* [Available records]
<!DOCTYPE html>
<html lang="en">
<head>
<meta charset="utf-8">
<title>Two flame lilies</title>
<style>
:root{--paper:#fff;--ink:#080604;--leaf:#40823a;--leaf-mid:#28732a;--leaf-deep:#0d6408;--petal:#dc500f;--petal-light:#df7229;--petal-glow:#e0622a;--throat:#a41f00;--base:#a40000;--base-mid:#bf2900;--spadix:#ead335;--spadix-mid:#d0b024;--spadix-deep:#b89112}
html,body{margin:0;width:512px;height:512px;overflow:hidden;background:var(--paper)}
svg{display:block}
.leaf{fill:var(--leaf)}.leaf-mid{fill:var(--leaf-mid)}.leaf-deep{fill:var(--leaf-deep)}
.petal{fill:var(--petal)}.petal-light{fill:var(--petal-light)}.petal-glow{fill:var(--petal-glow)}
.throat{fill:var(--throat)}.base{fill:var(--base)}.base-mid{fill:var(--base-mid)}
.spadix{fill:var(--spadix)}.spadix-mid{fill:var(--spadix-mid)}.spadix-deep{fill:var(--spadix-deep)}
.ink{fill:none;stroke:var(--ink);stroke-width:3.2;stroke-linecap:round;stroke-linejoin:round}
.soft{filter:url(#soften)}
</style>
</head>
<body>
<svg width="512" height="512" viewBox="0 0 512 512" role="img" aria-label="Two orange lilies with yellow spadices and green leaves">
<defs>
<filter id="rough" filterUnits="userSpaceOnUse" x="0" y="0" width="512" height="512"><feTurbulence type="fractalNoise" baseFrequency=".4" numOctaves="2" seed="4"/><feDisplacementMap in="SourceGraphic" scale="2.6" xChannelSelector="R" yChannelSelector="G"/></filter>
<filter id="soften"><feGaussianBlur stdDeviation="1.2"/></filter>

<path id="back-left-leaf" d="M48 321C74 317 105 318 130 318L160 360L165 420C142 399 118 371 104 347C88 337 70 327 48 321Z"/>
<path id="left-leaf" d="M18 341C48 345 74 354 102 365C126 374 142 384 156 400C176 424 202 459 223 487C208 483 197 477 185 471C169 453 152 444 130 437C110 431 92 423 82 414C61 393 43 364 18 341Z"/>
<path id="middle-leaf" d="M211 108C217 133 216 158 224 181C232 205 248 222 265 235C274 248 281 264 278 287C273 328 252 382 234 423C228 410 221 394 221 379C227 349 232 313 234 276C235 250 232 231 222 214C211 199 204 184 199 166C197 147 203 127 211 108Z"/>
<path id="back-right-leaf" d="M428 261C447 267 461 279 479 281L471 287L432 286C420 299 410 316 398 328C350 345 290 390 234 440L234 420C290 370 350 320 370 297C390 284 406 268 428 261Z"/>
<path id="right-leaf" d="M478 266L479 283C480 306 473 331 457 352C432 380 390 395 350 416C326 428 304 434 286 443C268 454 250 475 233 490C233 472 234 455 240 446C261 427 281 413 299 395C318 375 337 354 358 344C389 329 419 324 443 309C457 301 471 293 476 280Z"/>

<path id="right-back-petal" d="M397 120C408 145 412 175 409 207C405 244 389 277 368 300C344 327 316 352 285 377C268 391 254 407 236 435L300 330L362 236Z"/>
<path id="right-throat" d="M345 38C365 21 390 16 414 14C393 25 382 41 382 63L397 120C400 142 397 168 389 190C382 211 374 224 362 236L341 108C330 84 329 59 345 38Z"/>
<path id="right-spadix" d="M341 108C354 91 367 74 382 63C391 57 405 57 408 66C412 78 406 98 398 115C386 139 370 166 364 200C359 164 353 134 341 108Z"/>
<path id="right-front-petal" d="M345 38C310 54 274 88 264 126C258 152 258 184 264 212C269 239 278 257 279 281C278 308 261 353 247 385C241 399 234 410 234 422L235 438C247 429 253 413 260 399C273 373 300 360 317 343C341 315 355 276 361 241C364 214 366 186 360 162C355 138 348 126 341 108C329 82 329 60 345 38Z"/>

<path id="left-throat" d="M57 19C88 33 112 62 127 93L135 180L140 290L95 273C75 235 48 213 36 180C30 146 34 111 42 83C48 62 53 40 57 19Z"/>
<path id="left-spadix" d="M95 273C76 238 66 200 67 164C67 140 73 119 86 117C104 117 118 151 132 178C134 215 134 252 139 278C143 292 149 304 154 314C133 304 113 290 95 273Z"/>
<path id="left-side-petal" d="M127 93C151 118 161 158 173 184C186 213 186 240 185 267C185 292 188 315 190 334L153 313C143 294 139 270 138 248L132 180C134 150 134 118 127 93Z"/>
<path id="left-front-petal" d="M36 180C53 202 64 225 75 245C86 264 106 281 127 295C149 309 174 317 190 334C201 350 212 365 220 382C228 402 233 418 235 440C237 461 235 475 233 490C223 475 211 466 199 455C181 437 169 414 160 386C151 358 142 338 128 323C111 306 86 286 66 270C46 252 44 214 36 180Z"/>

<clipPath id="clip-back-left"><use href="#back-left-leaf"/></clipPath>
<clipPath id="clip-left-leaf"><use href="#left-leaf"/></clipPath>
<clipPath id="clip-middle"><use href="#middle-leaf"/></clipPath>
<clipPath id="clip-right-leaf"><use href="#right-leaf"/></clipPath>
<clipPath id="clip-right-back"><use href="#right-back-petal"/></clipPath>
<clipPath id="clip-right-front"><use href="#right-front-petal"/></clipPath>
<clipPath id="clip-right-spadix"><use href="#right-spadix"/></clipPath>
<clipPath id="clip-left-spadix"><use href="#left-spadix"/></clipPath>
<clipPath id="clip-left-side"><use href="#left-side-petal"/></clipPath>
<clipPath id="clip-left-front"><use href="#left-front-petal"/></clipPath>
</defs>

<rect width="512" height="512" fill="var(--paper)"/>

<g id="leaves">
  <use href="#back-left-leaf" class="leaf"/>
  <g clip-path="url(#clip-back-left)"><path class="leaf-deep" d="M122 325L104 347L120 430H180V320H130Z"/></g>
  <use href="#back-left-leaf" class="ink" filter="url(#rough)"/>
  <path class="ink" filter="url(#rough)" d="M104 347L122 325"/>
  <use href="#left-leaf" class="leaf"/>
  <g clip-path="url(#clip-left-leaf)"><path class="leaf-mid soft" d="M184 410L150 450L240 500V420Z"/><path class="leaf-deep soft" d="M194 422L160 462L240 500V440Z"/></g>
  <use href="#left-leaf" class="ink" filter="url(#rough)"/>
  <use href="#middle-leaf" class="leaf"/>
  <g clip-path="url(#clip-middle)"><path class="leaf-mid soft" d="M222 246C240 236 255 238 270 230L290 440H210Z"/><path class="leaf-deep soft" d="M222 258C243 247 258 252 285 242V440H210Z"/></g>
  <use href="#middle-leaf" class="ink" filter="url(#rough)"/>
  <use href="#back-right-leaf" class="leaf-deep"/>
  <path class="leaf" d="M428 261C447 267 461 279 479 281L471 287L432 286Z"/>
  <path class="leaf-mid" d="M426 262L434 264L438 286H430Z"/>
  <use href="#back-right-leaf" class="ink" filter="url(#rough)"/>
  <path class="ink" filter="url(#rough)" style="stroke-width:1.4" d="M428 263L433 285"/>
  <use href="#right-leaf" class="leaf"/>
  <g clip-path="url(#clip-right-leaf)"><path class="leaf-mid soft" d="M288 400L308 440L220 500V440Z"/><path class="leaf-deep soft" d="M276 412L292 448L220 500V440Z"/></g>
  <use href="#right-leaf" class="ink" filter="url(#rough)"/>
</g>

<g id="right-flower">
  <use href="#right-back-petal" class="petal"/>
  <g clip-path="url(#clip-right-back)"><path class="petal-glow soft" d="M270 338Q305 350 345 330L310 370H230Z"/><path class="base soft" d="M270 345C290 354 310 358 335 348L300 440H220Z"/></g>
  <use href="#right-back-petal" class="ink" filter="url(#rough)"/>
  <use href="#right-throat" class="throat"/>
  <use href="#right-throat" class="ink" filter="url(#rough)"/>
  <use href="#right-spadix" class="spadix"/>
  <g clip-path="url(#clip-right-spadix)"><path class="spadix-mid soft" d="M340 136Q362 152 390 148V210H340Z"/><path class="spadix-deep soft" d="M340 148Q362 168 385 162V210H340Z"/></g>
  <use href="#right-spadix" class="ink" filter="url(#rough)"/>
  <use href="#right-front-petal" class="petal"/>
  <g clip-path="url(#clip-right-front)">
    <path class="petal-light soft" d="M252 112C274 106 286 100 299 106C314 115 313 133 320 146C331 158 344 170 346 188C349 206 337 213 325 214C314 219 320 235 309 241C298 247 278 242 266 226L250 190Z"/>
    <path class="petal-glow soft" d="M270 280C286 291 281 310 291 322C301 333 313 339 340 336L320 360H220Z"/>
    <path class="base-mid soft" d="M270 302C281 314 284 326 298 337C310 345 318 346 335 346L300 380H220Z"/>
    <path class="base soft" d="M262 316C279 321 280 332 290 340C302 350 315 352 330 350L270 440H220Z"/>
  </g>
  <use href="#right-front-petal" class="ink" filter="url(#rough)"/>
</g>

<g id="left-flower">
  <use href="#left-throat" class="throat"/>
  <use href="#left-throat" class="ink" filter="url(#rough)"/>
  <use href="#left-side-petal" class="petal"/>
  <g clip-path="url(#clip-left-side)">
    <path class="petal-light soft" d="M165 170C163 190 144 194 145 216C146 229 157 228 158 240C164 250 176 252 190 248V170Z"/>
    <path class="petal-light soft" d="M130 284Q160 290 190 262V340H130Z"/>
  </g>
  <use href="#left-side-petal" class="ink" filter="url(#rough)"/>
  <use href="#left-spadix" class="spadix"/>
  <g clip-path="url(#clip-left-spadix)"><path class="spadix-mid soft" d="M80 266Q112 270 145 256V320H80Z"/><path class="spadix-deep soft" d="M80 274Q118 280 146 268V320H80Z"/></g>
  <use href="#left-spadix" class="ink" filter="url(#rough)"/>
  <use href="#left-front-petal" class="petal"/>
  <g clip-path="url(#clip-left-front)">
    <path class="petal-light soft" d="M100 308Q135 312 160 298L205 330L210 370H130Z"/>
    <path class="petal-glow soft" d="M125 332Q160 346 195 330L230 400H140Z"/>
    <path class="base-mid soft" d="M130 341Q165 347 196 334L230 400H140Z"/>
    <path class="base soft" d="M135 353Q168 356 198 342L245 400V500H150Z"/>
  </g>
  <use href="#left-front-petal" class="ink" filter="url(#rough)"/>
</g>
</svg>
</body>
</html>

* [What you will do] Retype, exactly as written, each line from the one containing "170C163 190 144" through the last line of the listing above, and leave out all other lines.

* [Expected answer]
    <path class="petal-light soft" d="M165 170C163 190 144 194 145 216C146 229 157 228 158 240C164 250 176 252 190 248V170Z"/>
    <path class="petal-light soft" d="M130 284Q160 290 190 262V340H130Z"/>
  </g>
  <use href="#left-side-petal" class="ink" filter="url(#rough)"/>
  <use href="#left-spadix" class="spadix"/>
  <g clip-path="url(#clip-left-spadix)"><path class="spadix-mid soft" d="M80 266Q112 270 145 256V320H80Z"/><path class="spadix-deep soft" d="M80 274Q118 280 146 268V320H80Z"/></g>
  <use href="#left-spadix" class="ink" filter="url(#rough)"/>
  <use href="#left-front-petal" class="petal"/>
  <g clip-path="url(#clip-left-front)">
    <path class="petal-light soft" d="M100 308Q135 312 160 298L205 330L210 370H130Z"/>
    <path class="petal-glow soft" d="M125 332Q160 346 195 330L230 400H140Z"/>
    <path class="base-mid soft" d="M130 341Q165 347 196 334L230 400H140Z"/>
    <path class="base soft" d="M135 353Q168 356 198 342L245 400V500H150Z"/>
  </g>
  <use href="#left-front-petal" class="ink" filter="url(#rough)"/>
</g>
</svg>
</body>
</html>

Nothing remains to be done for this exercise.